Records for this task Start Marker

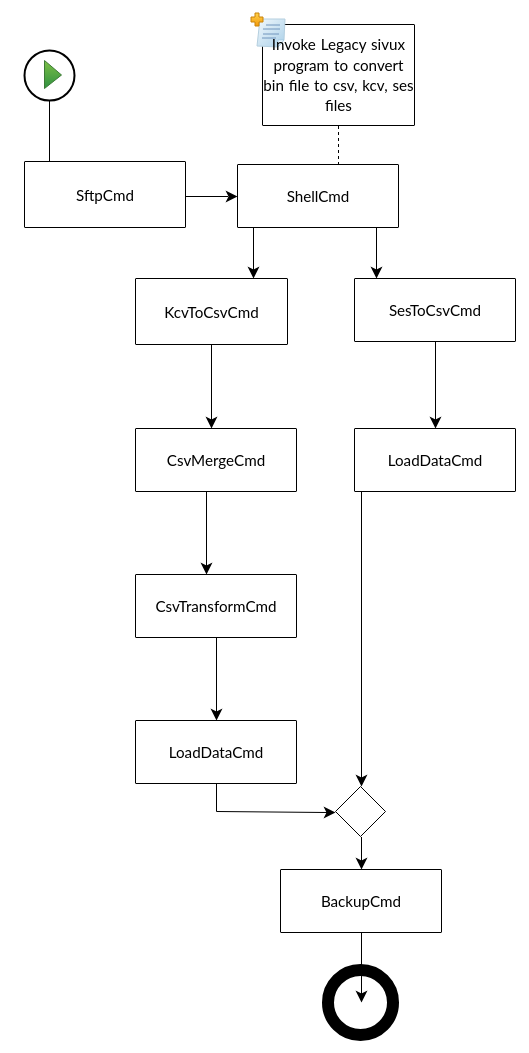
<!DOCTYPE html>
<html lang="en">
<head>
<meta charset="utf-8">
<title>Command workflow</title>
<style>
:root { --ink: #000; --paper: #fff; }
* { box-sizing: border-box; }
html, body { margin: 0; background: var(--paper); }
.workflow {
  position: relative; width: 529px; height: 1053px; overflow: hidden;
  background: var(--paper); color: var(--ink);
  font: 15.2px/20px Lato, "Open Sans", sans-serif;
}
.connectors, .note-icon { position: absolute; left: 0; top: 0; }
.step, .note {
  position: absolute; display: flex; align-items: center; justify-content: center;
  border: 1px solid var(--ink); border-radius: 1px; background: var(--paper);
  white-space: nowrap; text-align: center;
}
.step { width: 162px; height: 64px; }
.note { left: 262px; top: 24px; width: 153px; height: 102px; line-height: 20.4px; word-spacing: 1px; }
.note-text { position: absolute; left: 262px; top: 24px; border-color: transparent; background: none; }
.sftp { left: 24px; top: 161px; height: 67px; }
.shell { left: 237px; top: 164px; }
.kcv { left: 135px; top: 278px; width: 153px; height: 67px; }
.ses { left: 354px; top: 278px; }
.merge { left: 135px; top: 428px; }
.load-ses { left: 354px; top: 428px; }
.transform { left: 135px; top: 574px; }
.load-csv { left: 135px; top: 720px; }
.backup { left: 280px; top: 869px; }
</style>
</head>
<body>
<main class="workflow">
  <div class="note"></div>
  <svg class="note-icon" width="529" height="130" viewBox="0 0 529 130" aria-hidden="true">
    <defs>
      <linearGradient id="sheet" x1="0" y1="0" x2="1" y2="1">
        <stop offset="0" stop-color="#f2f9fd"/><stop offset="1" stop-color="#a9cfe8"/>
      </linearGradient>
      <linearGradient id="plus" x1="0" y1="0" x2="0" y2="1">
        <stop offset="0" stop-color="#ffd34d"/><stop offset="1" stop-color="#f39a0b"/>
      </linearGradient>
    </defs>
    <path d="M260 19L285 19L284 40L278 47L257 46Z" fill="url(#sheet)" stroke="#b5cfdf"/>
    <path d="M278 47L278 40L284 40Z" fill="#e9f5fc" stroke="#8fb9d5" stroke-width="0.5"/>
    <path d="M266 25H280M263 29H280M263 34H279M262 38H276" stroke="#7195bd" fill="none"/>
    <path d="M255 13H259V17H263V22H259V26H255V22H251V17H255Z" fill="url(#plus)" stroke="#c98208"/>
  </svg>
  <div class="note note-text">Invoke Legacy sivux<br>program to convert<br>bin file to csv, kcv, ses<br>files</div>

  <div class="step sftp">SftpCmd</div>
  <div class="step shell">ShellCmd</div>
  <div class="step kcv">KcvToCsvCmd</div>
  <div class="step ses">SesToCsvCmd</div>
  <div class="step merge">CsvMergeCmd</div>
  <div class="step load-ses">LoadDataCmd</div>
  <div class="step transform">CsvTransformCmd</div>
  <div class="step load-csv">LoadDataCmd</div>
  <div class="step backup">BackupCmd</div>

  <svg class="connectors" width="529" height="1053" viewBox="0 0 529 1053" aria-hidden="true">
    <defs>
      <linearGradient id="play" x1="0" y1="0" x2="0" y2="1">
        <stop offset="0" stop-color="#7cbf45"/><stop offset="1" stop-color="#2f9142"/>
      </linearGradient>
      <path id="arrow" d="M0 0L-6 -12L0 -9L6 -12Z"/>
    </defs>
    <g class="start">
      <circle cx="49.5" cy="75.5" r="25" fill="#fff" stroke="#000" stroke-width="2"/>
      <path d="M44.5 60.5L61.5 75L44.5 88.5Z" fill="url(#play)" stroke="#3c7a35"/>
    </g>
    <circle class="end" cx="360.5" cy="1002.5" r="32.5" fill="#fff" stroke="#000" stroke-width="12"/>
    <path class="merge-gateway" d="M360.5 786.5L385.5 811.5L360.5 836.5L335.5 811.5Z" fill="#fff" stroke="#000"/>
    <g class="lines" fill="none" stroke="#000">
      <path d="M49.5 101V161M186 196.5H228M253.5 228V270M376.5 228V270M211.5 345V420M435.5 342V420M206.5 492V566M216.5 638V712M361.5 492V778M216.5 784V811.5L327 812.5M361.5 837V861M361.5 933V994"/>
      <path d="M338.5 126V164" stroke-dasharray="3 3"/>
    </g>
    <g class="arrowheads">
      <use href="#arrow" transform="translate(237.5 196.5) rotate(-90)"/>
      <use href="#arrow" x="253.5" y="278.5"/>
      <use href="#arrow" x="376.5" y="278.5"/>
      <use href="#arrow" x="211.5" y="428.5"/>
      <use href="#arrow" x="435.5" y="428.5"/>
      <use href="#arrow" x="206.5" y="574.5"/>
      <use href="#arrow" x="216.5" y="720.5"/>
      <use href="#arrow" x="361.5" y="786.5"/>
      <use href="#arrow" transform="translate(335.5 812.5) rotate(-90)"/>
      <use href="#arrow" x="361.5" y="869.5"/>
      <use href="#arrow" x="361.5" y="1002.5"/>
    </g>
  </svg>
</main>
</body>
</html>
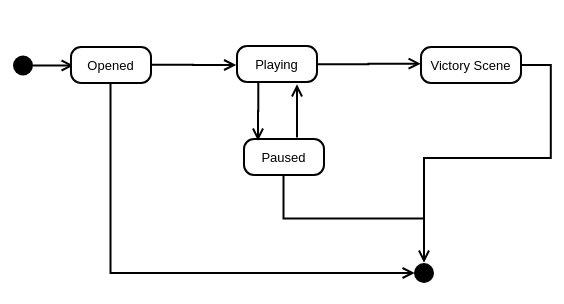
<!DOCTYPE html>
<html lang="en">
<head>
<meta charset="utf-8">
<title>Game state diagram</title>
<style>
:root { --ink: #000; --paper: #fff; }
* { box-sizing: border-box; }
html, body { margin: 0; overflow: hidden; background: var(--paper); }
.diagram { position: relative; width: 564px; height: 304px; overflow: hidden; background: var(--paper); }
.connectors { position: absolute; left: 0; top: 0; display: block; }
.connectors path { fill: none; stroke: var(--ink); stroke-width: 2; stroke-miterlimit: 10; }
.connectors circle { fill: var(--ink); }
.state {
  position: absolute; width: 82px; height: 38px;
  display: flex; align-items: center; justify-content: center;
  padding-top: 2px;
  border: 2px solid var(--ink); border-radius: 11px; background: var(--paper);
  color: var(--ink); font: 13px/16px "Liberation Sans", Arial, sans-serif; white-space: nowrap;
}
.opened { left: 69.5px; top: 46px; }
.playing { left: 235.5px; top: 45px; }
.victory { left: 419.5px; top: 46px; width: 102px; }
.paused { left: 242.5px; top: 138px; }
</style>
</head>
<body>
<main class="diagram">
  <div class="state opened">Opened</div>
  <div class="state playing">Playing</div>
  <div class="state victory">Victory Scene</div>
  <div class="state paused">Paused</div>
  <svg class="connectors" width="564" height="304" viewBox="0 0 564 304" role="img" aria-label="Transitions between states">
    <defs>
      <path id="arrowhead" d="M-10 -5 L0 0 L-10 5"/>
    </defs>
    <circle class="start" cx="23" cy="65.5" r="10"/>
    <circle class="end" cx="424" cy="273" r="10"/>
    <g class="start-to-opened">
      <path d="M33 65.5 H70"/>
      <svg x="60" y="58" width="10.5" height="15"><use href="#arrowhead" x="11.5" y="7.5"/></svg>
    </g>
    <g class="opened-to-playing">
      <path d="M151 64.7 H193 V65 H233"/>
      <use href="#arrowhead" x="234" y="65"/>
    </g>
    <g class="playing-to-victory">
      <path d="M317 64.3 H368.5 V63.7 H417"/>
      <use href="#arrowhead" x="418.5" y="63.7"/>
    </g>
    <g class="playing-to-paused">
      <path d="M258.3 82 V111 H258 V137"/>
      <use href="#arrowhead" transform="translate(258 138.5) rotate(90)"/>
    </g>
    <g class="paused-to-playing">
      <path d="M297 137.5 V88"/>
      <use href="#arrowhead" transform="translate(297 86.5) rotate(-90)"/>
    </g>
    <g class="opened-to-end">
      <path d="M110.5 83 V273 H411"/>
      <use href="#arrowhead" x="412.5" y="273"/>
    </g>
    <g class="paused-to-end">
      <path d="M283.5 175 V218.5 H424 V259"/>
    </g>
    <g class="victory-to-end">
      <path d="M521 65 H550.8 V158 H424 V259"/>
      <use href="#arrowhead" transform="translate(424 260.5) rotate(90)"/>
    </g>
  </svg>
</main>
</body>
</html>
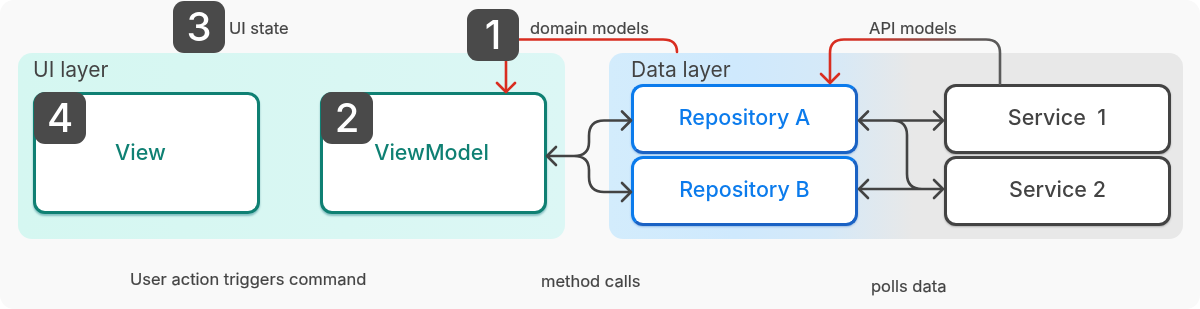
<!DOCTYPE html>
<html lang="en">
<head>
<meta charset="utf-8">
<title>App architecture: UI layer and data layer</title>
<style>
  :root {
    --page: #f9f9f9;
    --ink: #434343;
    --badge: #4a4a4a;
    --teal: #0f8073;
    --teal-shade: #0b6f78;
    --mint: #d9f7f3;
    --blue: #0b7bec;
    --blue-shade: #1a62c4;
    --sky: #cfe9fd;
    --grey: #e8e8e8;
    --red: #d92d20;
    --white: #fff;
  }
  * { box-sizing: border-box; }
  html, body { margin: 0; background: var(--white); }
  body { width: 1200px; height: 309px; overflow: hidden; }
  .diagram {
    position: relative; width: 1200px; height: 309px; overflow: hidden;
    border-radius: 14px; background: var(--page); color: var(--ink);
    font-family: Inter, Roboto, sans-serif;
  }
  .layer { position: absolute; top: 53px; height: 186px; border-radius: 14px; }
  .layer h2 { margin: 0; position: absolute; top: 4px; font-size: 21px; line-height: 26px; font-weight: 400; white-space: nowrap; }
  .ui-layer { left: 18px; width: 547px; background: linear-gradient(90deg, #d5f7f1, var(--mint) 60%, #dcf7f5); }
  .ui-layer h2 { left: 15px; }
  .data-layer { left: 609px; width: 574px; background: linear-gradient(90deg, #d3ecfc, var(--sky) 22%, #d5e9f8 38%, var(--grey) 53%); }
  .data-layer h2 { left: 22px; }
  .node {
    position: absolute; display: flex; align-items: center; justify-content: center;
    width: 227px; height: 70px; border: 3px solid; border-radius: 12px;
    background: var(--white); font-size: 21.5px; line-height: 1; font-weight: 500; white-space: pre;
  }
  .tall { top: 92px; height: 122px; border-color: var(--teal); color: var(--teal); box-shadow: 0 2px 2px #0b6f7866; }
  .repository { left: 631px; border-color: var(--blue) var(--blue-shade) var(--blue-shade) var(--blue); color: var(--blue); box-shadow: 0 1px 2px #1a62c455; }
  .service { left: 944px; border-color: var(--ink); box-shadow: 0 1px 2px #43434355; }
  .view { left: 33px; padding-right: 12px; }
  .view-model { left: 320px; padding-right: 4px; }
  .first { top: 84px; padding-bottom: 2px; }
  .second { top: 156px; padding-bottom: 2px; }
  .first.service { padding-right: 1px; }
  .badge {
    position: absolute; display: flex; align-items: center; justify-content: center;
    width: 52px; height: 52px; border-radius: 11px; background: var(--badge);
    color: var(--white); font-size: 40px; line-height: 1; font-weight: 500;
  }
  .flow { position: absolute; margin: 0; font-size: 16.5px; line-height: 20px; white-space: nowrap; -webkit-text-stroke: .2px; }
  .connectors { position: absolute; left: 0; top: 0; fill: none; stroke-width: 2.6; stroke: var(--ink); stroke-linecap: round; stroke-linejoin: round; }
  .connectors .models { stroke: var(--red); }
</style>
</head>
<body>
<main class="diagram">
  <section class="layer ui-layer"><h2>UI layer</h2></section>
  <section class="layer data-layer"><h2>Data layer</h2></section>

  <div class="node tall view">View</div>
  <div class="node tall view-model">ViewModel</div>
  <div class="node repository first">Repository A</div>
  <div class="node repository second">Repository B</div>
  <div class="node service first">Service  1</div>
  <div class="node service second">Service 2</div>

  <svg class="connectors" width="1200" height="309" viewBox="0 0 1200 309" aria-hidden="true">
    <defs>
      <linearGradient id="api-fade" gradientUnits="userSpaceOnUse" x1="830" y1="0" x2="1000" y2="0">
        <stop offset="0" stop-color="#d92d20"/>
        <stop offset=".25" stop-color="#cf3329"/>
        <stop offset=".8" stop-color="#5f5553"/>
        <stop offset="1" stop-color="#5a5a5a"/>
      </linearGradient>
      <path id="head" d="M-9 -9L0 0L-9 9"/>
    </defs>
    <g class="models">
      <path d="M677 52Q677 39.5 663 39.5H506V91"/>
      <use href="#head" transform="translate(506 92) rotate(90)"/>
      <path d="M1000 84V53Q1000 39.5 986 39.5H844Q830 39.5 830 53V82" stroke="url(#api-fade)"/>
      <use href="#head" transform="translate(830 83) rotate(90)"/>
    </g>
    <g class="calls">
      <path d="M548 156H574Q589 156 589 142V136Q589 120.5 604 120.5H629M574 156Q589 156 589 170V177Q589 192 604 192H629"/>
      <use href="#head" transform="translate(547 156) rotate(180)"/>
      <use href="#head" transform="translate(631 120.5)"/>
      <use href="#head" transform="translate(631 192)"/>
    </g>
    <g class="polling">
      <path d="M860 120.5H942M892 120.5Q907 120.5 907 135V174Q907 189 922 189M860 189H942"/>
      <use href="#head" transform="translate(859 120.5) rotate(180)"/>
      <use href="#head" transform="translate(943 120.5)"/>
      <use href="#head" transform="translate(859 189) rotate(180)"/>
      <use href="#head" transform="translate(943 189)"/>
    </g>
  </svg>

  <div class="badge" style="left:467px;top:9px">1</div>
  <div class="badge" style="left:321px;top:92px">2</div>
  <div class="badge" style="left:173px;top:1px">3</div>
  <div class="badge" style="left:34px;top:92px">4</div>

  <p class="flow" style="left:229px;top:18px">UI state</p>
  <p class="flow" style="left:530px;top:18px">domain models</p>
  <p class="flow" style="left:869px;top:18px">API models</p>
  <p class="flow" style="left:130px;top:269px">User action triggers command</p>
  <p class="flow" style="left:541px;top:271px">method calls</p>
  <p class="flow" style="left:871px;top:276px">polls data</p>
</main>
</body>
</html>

Records for this task End Marker

* Your objective *
Search the entries above for the string "paused", and report each line where it occurs.

* Exercise output *
.paused { left: 242.5px; top: 138px; }
  <div class="state paused">Paused</div>
    <g class="playing-to-paused">
    <g class="paused-to-playing">
    <g class="paused-to-end">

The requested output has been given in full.